_Work task_
Every line in the material below that includes "crumbs" should be copied.

▬▬▬

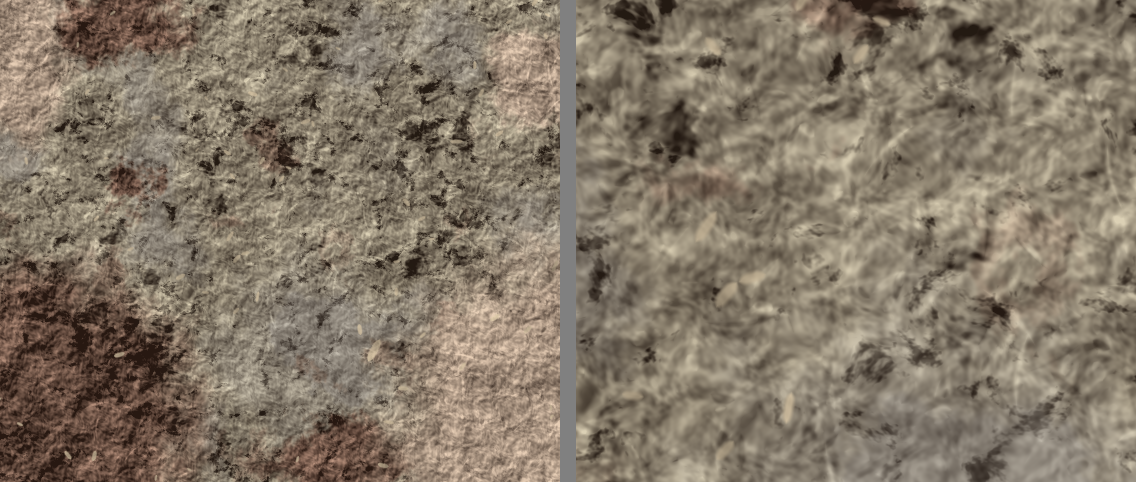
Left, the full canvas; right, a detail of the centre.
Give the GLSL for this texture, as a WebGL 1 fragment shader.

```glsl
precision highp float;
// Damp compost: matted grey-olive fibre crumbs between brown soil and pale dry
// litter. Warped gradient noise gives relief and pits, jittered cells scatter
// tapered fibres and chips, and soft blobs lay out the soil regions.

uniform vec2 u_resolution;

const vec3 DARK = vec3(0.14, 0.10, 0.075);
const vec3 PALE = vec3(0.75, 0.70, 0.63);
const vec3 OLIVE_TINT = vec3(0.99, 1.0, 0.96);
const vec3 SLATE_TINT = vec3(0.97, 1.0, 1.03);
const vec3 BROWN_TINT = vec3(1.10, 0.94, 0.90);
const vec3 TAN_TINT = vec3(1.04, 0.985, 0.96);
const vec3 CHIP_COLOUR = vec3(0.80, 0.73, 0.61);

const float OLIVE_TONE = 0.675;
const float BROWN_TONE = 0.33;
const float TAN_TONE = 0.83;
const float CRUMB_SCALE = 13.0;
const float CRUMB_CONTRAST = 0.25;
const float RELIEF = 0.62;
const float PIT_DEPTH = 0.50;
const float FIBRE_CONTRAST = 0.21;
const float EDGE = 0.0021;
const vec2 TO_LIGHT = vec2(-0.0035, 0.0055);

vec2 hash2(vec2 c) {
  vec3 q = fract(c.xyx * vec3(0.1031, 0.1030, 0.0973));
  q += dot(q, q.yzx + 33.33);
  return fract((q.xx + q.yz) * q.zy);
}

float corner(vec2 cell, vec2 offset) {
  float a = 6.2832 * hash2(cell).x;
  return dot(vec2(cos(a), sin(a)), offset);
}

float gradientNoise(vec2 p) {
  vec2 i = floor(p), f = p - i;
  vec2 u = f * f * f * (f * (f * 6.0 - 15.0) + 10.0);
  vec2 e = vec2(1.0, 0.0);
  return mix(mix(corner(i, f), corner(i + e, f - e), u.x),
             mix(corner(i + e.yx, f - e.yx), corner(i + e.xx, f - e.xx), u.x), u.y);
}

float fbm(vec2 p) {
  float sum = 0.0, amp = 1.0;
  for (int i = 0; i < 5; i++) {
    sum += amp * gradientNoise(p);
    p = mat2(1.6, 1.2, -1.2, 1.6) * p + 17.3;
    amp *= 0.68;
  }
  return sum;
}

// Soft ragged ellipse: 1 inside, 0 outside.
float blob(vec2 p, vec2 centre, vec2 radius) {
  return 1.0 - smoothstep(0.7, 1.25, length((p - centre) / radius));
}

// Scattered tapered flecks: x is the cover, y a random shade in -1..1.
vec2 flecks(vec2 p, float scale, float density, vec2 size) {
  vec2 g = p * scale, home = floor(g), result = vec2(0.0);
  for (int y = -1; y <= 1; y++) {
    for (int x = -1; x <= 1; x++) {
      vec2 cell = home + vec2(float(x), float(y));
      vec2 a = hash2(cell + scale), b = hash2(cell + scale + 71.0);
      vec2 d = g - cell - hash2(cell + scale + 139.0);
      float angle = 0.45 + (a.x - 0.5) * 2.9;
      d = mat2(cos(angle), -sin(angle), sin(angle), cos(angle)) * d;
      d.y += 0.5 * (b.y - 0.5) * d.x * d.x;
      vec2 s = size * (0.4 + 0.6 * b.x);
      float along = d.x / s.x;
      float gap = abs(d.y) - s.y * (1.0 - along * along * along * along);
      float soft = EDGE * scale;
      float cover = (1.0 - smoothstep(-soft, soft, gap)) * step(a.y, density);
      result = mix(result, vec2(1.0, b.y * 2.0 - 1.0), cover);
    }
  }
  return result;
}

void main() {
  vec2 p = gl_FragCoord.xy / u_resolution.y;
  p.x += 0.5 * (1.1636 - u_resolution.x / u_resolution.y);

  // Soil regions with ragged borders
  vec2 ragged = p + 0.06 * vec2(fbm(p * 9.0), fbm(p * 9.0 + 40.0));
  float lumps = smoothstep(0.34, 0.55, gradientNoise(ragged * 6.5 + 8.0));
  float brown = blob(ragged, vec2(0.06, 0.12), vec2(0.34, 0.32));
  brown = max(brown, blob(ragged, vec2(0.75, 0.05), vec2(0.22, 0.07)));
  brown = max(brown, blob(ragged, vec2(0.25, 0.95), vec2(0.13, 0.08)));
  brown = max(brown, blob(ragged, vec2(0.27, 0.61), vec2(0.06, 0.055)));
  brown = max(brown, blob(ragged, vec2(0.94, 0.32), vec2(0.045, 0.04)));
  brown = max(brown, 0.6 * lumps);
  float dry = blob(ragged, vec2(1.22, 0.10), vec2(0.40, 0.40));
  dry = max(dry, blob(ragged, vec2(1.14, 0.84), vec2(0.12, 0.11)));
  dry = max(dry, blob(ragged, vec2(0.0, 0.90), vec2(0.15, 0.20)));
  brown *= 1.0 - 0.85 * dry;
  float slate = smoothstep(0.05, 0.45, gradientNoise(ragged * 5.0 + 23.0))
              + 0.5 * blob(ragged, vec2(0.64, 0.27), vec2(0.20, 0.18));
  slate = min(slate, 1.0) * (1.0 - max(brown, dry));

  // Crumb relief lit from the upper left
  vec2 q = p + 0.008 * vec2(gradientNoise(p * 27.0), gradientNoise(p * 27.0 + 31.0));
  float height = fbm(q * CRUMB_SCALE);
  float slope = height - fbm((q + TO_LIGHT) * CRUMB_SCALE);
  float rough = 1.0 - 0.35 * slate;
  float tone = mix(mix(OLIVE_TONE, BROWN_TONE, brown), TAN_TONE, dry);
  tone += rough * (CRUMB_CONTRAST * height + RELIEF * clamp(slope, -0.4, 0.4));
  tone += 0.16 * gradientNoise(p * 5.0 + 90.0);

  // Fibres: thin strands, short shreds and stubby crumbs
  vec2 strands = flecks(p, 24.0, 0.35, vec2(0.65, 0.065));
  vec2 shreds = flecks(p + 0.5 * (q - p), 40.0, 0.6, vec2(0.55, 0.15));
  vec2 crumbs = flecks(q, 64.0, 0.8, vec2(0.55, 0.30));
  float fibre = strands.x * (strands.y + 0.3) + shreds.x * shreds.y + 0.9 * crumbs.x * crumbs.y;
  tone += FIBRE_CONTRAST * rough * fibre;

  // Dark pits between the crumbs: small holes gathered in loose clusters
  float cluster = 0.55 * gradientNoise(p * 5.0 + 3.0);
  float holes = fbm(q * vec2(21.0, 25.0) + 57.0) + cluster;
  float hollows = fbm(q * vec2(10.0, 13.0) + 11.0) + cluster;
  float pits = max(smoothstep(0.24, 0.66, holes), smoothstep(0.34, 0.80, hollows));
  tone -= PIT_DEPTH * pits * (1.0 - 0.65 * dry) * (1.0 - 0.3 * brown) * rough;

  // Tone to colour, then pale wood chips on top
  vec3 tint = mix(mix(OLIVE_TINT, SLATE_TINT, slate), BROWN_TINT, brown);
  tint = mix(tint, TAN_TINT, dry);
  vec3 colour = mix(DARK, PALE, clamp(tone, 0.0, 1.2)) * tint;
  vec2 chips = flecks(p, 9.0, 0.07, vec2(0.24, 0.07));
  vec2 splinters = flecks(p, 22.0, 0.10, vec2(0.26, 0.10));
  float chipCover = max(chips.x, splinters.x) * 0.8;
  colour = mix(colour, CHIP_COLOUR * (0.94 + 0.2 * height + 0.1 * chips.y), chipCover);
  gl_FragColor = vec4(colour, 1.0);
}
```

▬▬▬

_Response to the exercise_
// Damp compost: matted grey-olive fibre crumbs between brown soil and pale dry
  // Fibres: thin strands, short shreds and stubby crumbs
  vec2 crumbs = flecks(q, 64.0, 0.8, vec2(0.55, 0.30));
  float fibre = strands.x * (strands.y + 0.3) + shreds.x * shreds.y + 0.9 * crumbs.x * crumbs.y;
  // Dark pits between the crumbs: small holes gathered in loose clusters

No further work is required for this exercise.